[INSTRUCTIONS FOR THE TASK] Of the entries below, restate word for word only the section that runs from the line with "315px; top: 261px;" to the line with "273px; top: 64px;", counting both ends.

---

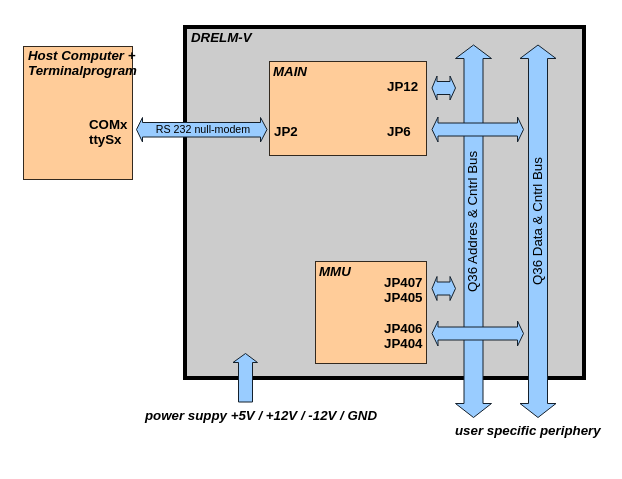
<!DOCTYPE html>
<html lang="en">
<head>
<meta charset="utf-8">
<title>DRELM-V block diagram</title>
<style>
:root {
  --paper: #ffffff;
  --ink: #000000;
  --board: #cccccc;
  --module: #ffcc99;
  --bus: #99ccff;
}
* { box-sizing: border-box; }
html, body { margin: 0; overflow: hidden; }
.diagram {
  position: relative;
  width: 622px;
  height: 479px;
  overflow: hidden;
  background: var(--paper);
  color: var(--ink);
  font: bold 13.3px/15px "Liberation Sans", Arial, sans-serif;
  white-space: nowrap;
}
.diagram > * { position: absolute; margin: 0; }
.board {
  left: 183px; top: 25px; width: 403px; height: 355px;
  background: var(--board);
  border: 4px solid var(--ink);
}
.module { background: var(--module); border: 1px solid #33291f; }
.host { left: 23px; top: 46px; width: 110px; height: 134px; }
.main { left: 269px; top: 61px; width: 158px; height: 95px; }
.mmu { left: 315px; top: 261px; width: 112px; height: 103px; }
.title, .caption { font-style: italic; font-size: inherit; }
.board-title { left: 191px; top: 30px; }
.host-title { left: 28px; top: 48px; }
.main-title { left: 273px; top: 64px; }
.mmu-title { left: 319px; top: 264px; }
.host-ports { left: 89px; top: 117px; }
.jp2 { left: 274px; top: 124px; }
.jp12 { left: 387px; top: 79px; }
.jp6 { left: 387px; top: 124px; }
.mmu-address { left: 384px; top: 275px; }
.mmu-data { left: 384px; top: 321px; }
.power-caption { left: 145px; top: 408px; }
.periphery-caption { left: 455px; top: 423px; }
.arrows { left: 0; top: 0; }
.arrows polygon { fill: var(--bus); stroke: #14202c; stroke-width: 1; }
.link-label {
  left: 137px; top: 122px; width: 132px;
  font-size: 10.7px; font-weight: normal;
  text-align: center;
}
.bus-label {
  top: 140px; height: 163px; width: 18px;
  line-height: 18px; font-weight: normal;
  text-align: center;
  writing-mode: vertical-rl;
  transform: rotate(180deg);
}
.address-label { left: 464px; }
.data-label { left: 529px; }
</style>
</head>
<body>
<main class="diagram">
  <div class="board"></div>
  <div class="module host"></div>
  <div class="module main"></div>
  <div class="module mmu"></div>

  <svg class="arrows" width="622" height="479" viewBox="0 0 622 479" aria-hidden="true">
    <defs>
      <polygon id="bus" points="0,45 18,58.5 9.5,58.5 9.5,403.5 18,403.5 0,417.5 -18,403.5 -9.5,403.5 -9.5,58.5 -18,58.5"/>
      <polygon id="short-link" points="432,0 437,-12 437,-6.5 450,-6.5 450,-12 455.5,0 450,12 450,6.5 437,6.5 437,12"/>
      <polygon id="long-link" points="432,0 438,-12.5 438,-6.5 517.5,-6.5 517.5,-12.5 523.5,0 517.5,12.5 517.5,6.5 438,6.5 438,12.5"/>
    </defs>
    <use href="#bus" x="473.5"/>
    <use href="#bus" x="538"/>
    <use href="#short-link" y="88"/>
    <use href="#long-link" y="129.5"/>
    <use href="#short-link" y="288.5"/>
    <use href="#long-link" y="333.5"/>
    <polygon points="136.5,129.5 142.5,117.5 142.5,122.5 260.5,122.5 260.5,117.5 267,129.5 260.5,142 260.5,137 142.5,137 142.5,142"/>
    <polygon points="245.5,353.5 257.5,362.5 252.5,362.5 252.5,402 238.5,402 238.5,362.5 233,362.5"/>
  </svg>

  <h1 class="title board-title">DRELM-V</h1>
  <h2 class="title host-title">Host Computer +<br>Terminalprogram</h2>
  <h2 class="title main-title">MAIN</h2>
  <h2 class="title mmu-title">MMU</h2>

  <div class="host-ports">COMx<br>ttySx</div>
  <div class="jp2">JP2</div>
  <div class="jp12">JP12</div>
  <div class="jp6">JP6</div>
  <div class="mmu-address">JP407<br>JP405</div>
  <div class="mmu-data">JP406<br>JP404</div>

  <div class="link-label">RS 232 null-modem</div>
  <div class="bus-label address-label">Q36 Addres &amp; Cntrl Bus</div>
  <div class="bus-label data-label">Q36 Data &amp; Cntrl Bus</div>

  <p class="caption power-caption">power suppy +5V / +12V / -12V / GND</p>
  <p class="caption periphery-caption">user specific periphery</p>
</main>
</body>
</html>
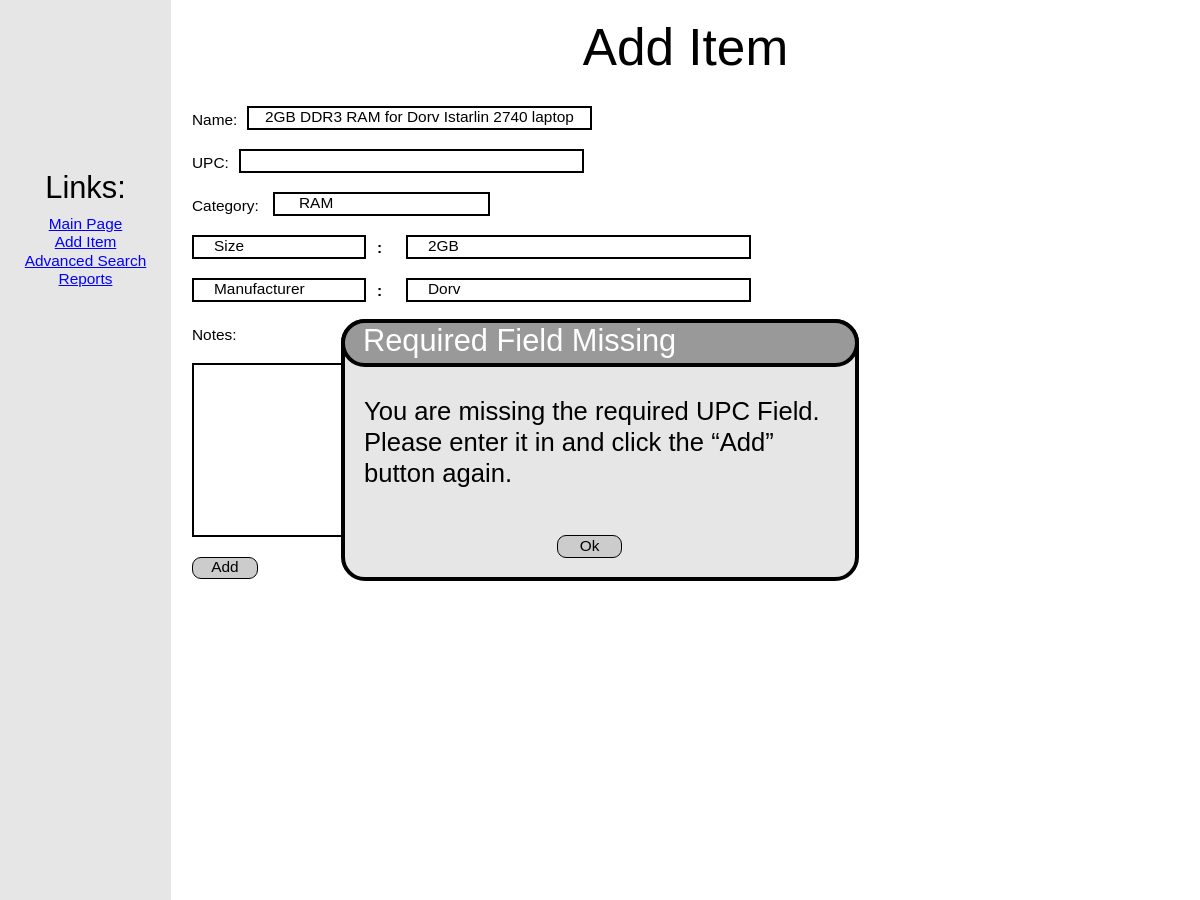
<!DOCTYPE html>
<html lang="en">
<head>
<meta charset="utf-8">
<title>Add Item</title>
<style>
:root {
  --ink: #000;
  --paper: #fff;
  --panel: #e6e6e6;
  --button: #ccc;
  --bar: #999;
  --link: #00f;
}
* { box-sizing: border-box; margin: 0; }
html, body { width: 1200px; height: 900px; overflow: hidden; }
body {
  position: relative;
  display: flex;
  background: var(--paper);
  color: var(--ink);
  font: 15.4px/18px "Liberation Sans", Arial, sans-serif;
  white-space: nowrap;
}
.sidebar {
  width: 171px;
  height: 900px;
  padding-top: 170px;
  background: var(--panel);
  text-align: center;
}
.sidebar h2 { font-size: 30.8px; line-height: 35px; font-weight: 400; }
.sidebar ul { list-style: none; padding: 0; margin-top: 10px; line-height: 18.4px; }
.sidebar a { color: var(--link); text-decoration: underline; }
.content { width: 1029px; padding-top: 19px; }
.content h1 { font-size: 51.3px; line-height: 58px; font-weight: 400; text-align: center; }
.item-form { display: flex; flex-direction: column; align-items: flex-start; padding: 29px 0 0 21px; }
.row { display: flex; height: 24px; margin-bottom: 19px; }
.label { padding-top: 5px; }
.field { height: 24px; border: 2px solid var(--ink); background: var(--paper); padding-left: 20px; }
.wide { width: 345px; }
.key { width: 174px; }
.colon { width: 40px; padding: 4px 0 0 11px; font-weight: 700; }
.name .label { width: 55px; }
.name .field { padding-left: 16px; }
.upc .label { width: 47px; }
.category .label { width: 81px; }
.category .field { width: 217px; padding-left: 24px; }
.notes { width: 345px; height: 174px; margin-bottom: 20px; border: 2px solid var(--ink); }
.notes-label { margin-bottom: 18px; }
.button {
  display: block;
  width: 66px;
  height: 22px;
  border: 1px solid var(--ink);
  border-radius: 9px;
  background: var(--button);
  color: var(--ink);
  text-align: center;
  text-decoration: none;
}
.dialog {
  position: absolute;
  left: 341px;
  top: 319px;
  width: 518px;
  height: 262px;
  border: 4px solid var(--ink);
  border-radius: 24px;
  background: var(--panel);
}
.dialog h2 {
  height: 48px;
  margin: -4px -4px 0;
  padding-left: 18px;
  border: 4px solid var(--ink);
  border-radius: 24px;
  background: var(--bar);
  color: var(--paper);
  font-size: 30.8px;
  line-height: 35px;
  font-weight: 400;
}
.dialog p { padding: 29px 0 0 19px; font-size: 25.6px; line-height: 31px; }
.dialog .button { height: 23px; width: 65px; margin: 46px 0 0 212px; padding-top: 1px; }
</style>
</head>
<body>
<nav class="sidebar">
  <h2>Links:</h2>
  <ul>
    <li><a href="#">Main Page</a></li>
    <li><a href="#">Add Item</a></li>
    <li><a href="#">Advanced Search</a></li>
    <li><a href="#">Reports</a></li>
  </ul>
</nav>
<main class="content">
  <h1>Add Item</h1>
  <section class="item-form">
    <div class="row name"><span class="label">Name:</span><div class="field wide">2GB DDR3 RAM for Dorv Istarlin 2740 laptop</div></div>
    <div class="row upc"><span class="label">UPC:</span><div class="field wide"></div></div>
    <div class="row category"><span class="label">Category:</span><div class="field">RAM</div></div>
    <div class="row"><div class="field key">Size</div><span class="colon">:</span><div class="field wide">2GB</div></div>
    <div class="row"><div class="field key">Manufacturer</div><span class="colon">:</span><div class="field wide">Dorv</div></div>
    <div class="row notes-label"><span class="label">Notes:</span></div>
    <div class="notes"></div>
    <a class="button" href="#">Add</a>
  </section>
</main>
<section class="dialog" role="alertdialog" aria-labelledby="dialog-title">
  <h2 id="dialog-title">Required Field Missing</h2>
  <p>You are missing the required UPC Field.<br>Please enter it in and click the “Add”<br>button again.</p>
  <a class="button" href="#">Ok</a>
</section>
</body>
</html>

---

[SOLUTION TO THIS PROBLEM]
.mmu { left: 315px; top: 261px; width: 112px; height: 103px; }
.title, .caption { font-style: italic; font-size: inherit; }
.board-title { left: 191px; top: 30px; }
.host-title { left: 28px; top: 48px; }
.main-title { left: 273px; top: 64px; }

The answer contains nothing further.